At various stages in my life, I have been a serious reader. I have also gone long stretches (years, I mean) in which I read nothing outside of work but trash fiction. I simply didn’t have the energy or the motivation. Looking back, I see that lack of energy and motivation toward serious reading as being symptomatic of a more generic dissatisfaction. Needless to say, reading is a category of “doing” that I want to reclaim as I begin to stake out more of my time for myself.
One of my reading stages occurred directly after completing my undergraduate education. It dawned upon me that I had somehow acquired a bachelor’s degree without hardly having touched any “classic” literature. That stunned me. And it really pissed me off. What the hell had I been doing? What is an education nowadays, anyway? That is a subject I will revisit many times, I am sure. Meantime, there I was, quite capable of rattling off a few dozen authors’ names and book titles that I knew I should have read, but hadn’t. So I set about reading them.

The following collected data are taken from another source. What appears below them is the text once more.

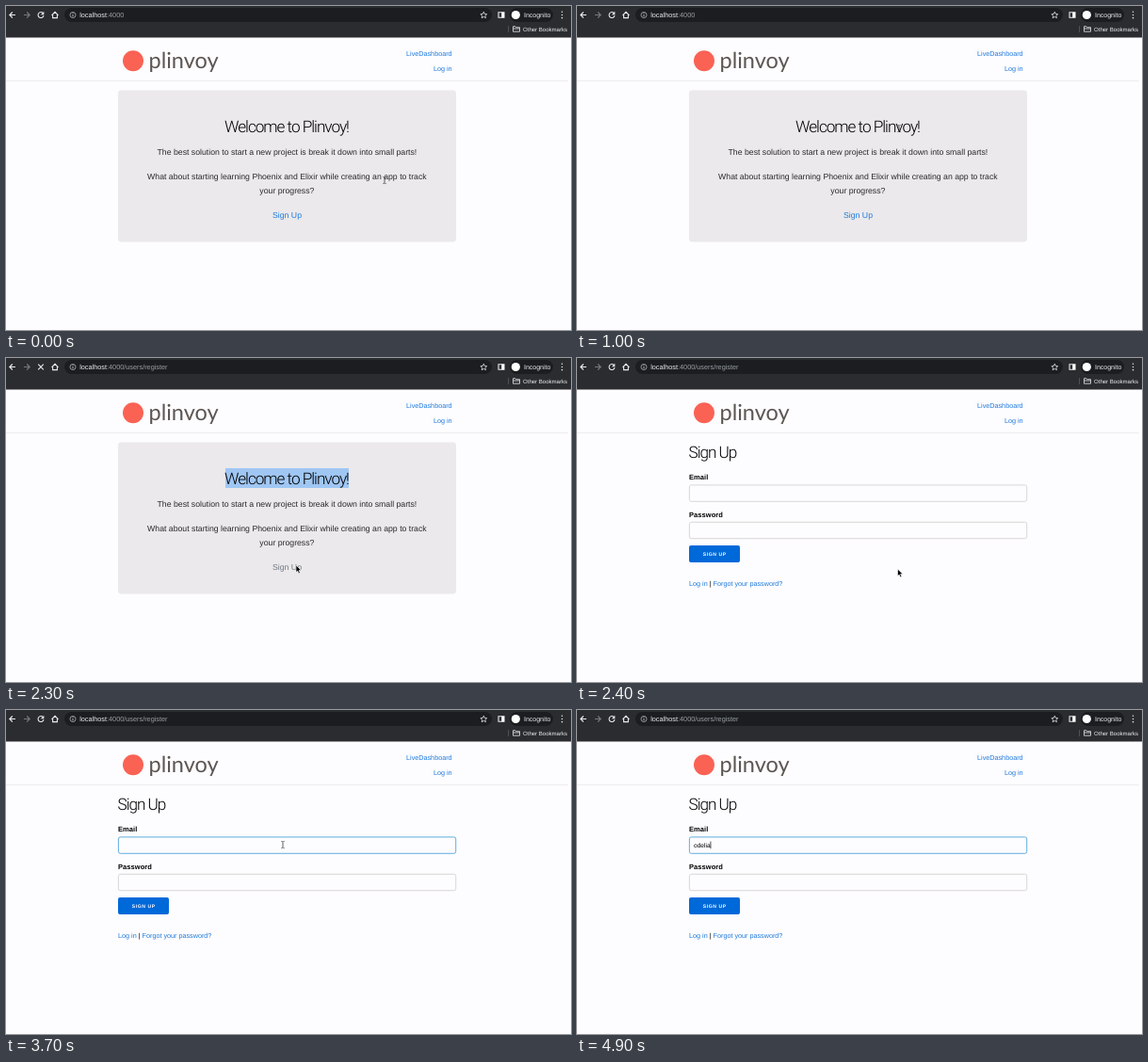
An HTML page for the animation above (5000 ms loop, 600 by 344 pixels).

```html
<!DOCTYPE html>
<html lang="en">
<head>
<meta charset="utf-8">
<title>Sign up demo</title>
<style>
  html, body { margin: 0; height: 100%; overflow: hidden; background: #fdfcfe; }
  svg { display: block; width: 600px; height: 344px; }
  text { text-rendering: geometricPrecision; white-space: pre; }
  .ui { font-family: "Liberation Sans", Arial, sans-serif; fill: #eceef1; }
  .page { font: 7.22px "Liberation Sans", Arial, sans-serif; }
  .page .big { font: 300 17.2px Roboto, "Liberation Sans", sans-serif; letter-spacing: -1.03px; }
  .page .hero { font-size: 8.71px; text-anchor: middle; fill: #29282a; }
  .page .mid { text-anchor: middle; }
  .page .bold { font-weight: 700; font-size: 7.5px; letter-spacing: .07px; }
  .link { fill: #1f7bdd; }
  .box { fill: #fdfcfe; stroke: #cfcdd0; stroke-width: .8; }
  .line { fill: none; stroke: #e8eaed; stroke-width: 1.1; }
  .dim { fill: #9aa0a6; }
</style>
</head>
<body>
<svg viewBox="0 0 600 344">
  <!-- browser bar -->
  <rect width="600" height="33.5" fill="#2b2c2f"/>
  <rect x="62" y="2" width="454" height="15" rx="7.5" fill="#1c1d20"/>
  <path class="line" d="M10 9.5H4M6.8 6.5l-3 3 3 3"/>
  <path class="line" style="stroke:#77797d" d="M19 9.5h6M22.2 6.5l3 3-3 3"/>
  <g id="reload">
    <path class="line" d="M39.3 7.5A3 3 0 1 0 40 10.2"/>
    <path d="M40.3 5.8v3.4h-3.4z" fill="#e8eaed"/>
  </g>
  <path id="stop" class="line" d="M34.2 6.7l5.6 5.6m0-5.6l-5.6 5.6"/>
  <path class="line" d="M48.5 9.8l3.5-3.5 3.5 3.5M49.6 9.2v3.4h4.8V9.2"/>
  <circle class="line" cx="71" cy="9.5" r="3" style="stroke:#b4b7bb;stroke-width:.8"/>
  <path class="line" d="M71 9.2v2M71 7.4v.9" style="stroke-width:.8"/>
  <text class="ui" x="78.2" y="12" font-size="7.3">localhost<tspan class="dim">:4000<tspan id="path"></tspan></tspan></text>
  <path class="line" style="stroke-width:.8" d="M507.3 6.2l1 2.2 2.4.3-1.8 1.6.5 2.4-2.1-1.2-2.1 1.2.5-2.4-1.8-1.6 2.4-.3z"/>
  <path class="line" d="M523 6.8h6v5.4h-6z"/><path d="M526.2 6.8h2.8v5.4h-2.8z" fill="#fff"/>
  <rect x="535" y="2" width="46" height="15" rx="7.5" fill="#1c1d20"/>
  <circle cx="541.3" cy="9.5" r="4.6" fill="#fff"/>
  <text class="ui" x="550" y="12" font-size="7">Incognito</text>
  <path d="M590.5 6.2v.1m0 3.1v.1m0 3.1v.1" stroke="#e8eaed" stroke-width="1.5" stroke-linecap="round"/>
  <path d="M533.5 21v7" stroke="#5a5c60" stroke-width=".8"/>
  <path class="line" style="stroke-width:.8" d="M538.5 21.7h2.5l.8 1h3.7v4.5h-7zM538.5 24h7"/>
  <text class="ui" x="549" y="26.6" font-size="6.05">Other Bookmarks</text>

  <!-- site header -->
  <g class="page">
    <circle cx="135" cy="58.3" r="11" fill="#fa6254"/>
    <text x="151.5" y="66" fill="#5c5552" style="font:400 23.5px Lato,sans-serif">plinvoy</text>
    <text class="link" x="473.6" y="52.6" text-anchor="end">LiveDashboard</text>
    <text class="link" x="473.6" y="69.3" text-anchor="end">Log in</text>
    <path d="M0 79.5h597" stroke="#edebee"/>
  </g>

  <g id="home" class="page">
    <rect x="119" y="89.5" width="359" height="161" rx="3.4" fill="#ebe9eb"/>
    <rect id="mark" x="233" y="117" width="131" height="21" fill="#a0c7f4"/>
    <text class="big mid" x="298" y="134">Welcome to Plinvoy!</text>
    <text class="hero" x="298.4" y="158">The best solution to start a new project is break it down into small parts!</text>
    <text class="hero" x="298.4" y="184.2">What about starting learning Phoenix and Elixir while creating an app to track</text>
    <text class="hero" x="298.4" y="198.6">your progress?</text>
    <text id="join" class="hero" x="298.5" y="225.2">Sign Up</text>
  </g>

  <g id="form" class="page">
    <text class="big" x="118.5" y="106.3">Sign Up</text>
    <text class="bold" x="119" y="129">Email</text>
    <rect id="email" class="box" x="119.4" y="134.9" width="358.3" height="17.4" rx="2"/>
    <text class="bold" x="119" y="168.6">Password</text>
    <rect class="box" x="119.4" y="174.3" width="358.3" height="17.4" rx="2"/>
    <rect x="119" y="199" width="54" height="18" rx="2" fill="#0069d9"/>
    <text class="bold mid" x="146.2" y="210" fill="#fff" style="font-size:5.1px;letter-spacing:.55px">SIGN UP</text>
    <text class="link" x="119" y="242">Log in<tspan fill="#000"> | </tspan>Forgot your password?</text>
    <text id="typed" x="124" y="145.7" style="font-size:6.6px"></text>
    <path id="caret" d="M0 139.6v7.6" stroke="#000" stroke-width=".7"/>
  </g>

  <g id="cursor">
    <path id="beam" d="M-1.6-3.6q1.2 0 1.6.8q.4-.8 1.6-.8M0-2.8v5.6M-1.6 3.6q1.2 0 1.6-.8q.4.8 1.6.8" fill="none" stroke="#222" stroke-width=".7"/>
    <path id="arrow" d="M0 0v7.6l1.7-1.6 1.2 2.7 1.4-.6-1.2-2.6h2.4z" fill="#000" stroke="#fff" stroke-width=".6"/>
    <path id="hand" d="M-.8 0q.8-.8 1.5 0v3l3.4.8q.7.3.5 1.2l-.7 3.6h-4.2l-2.5-3.2q.4-1.1 2 0z" fill="#fff" stroke="#000" stroke-width=".7"/>
  </g>
</svg>
<script>
const $ = id => document.getElementById(id);
const show = (id, on) => $(id).setAttribute("visibility", on ? "inherit" : "hidden");

// pointer path: time, x, y, shape
const stops = [
  [0, 402, 185, "beam"], [500, 346, 135, "beam"], [1000, 342, 130, "beam"],
  [1200, 342, 130, "beam"], [1500, 331, 201, "arrow"], [1800, 309, 221, "hand"],
  [2300, 308, 220, "arrow"], [2400, 340.5, 224, "arrow"], [2500, 340, 223, "arrow"],
  [3000, 303, 157, "arrow"], [3200, 294, 143, "beam"], [5000, 294, 143, "beam"]
];

function pointer(t) {
  const i = stops.findIndex(s => s[0] > t);
  const a = stops[i - 1], b = stops[i];
  const p = (t - a[0]) / (b[0] - a[0]), k = p * p * (3 - 2 * p);
  return { x: a[1] + (b[1] - a[1]) * k, y: a[2] + (b[2] - a[2]) * k, shape: a[3] };
}

function draw(now) {
  const t = Math.floor(now % 5000 / 100) * 100;
  const formOpen = t >= 2400, focus = t >= 3200;
  show("home", !formOpen);
  show("form", formOpen);
  show("mark", t >= 1200);
  const loading = t >= 2200 && !formOpen;
  show("stop", loading);
  show("reload", !loading);
  $("path").textContent = t >= 2200 ? "/users/register" : "";
  $("join").style.fill = t >= 1800 ? "#707a83" : "#1f7bdd";

  $("email").style.stroke = focus ? "#3c9bd8" : "";
  const count = t >= 4900 ? 6 : t >= 4700 ? 2 : t >= 4600 ? 1 : 0;
  const typed = $("typed");
  typed.textContent = "odelia".slice(0, count);
  const end = 124.3 + (count ? typed.getComputedTextLength() : 0);
  $("caret").setAttribute("transform", `translate(${end})`);
  show("caret", focus && (count || (t - 3200) % 1000 < 500));

  const c = pointer(t);
  $("cursor").setAttribute("transform", `translate(${c.x} ${c.y})`);
  show("cursor", !count);
  for (const s of ["beam", "arrow", "hand"]) show(s, s === c.shape);
}

const start = performance.now();
function tick() {
  draw(performance.now() - start);
  requestAnimationFrame(tick);
}
tick();
</script>
</body>
</html>
```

One of the first pieces of real literature I picked up was Walden, by Henry David Thoreau. I picked up a cheap, used paperback version (Bantam Classics if I remember correctly), and it became so tattered that I eventually replaced it with a hardbound Modern Library edition. The only reason I held onto the tattered paperbound version was that I had so many underlinings and stars and exclamations and notes written within it that I thought I would want to refer back to them. I finally let that paperback copy go when I went through one of my several book purges. I have since purged my collection to a very, very small shelf of books. And that Modern Library edition of Walden survived every cut. If I purge the collection down to one volume…well, you can guess which one that would be. So the first of what I hope will be many book treatments here will feature this, my favorite piece of classic literature.
I will not attempt to synopsize, analyze, or criticize Walden. The truth is, people love it or hate it. The people who love it do so for different reasons, with some focusing on Thoreau’s naturalism, some on his individualism, some on his social criticism, and some on his minimalism. There are probably a few more “isms” one could apply. They all add up to a basic nonconformism. And those who hate him, I suspect, do so because they are at heart conformists. So there’s your gauntlet. You cannot NOT pick it up, since your very own paperback version, which I hope you will tatter to shreds (shred to tatters?), can be purchased for 99 cents here:
How is this possible? I wondered too. The publisher is “Wisehouse.” Their website, which is about as Mickey Mouse as my own (Powered by WordPress!), lists dozens of classic titles. It is run by a Dr. Sam Vaseghi, an Iranian poet living in exile. I’ve been doing a little bit of research on him and may follow up with something more substantial. Can it be possible he is guilty of “Do-Gooding?” Tut tut. Thoreau would not approve. But I certainly do.
UPDATE: I just today (20 Jan 2017) looked back at this post, and I see the price has jumped to $8.99 rather than 99 cents. Was the previous price a glitch? A Christmas special? I have no idea. Maybe it will come back around. Even at this more understandable price, I cannot recommend Walden highly enough. Feed your inner nonconformist.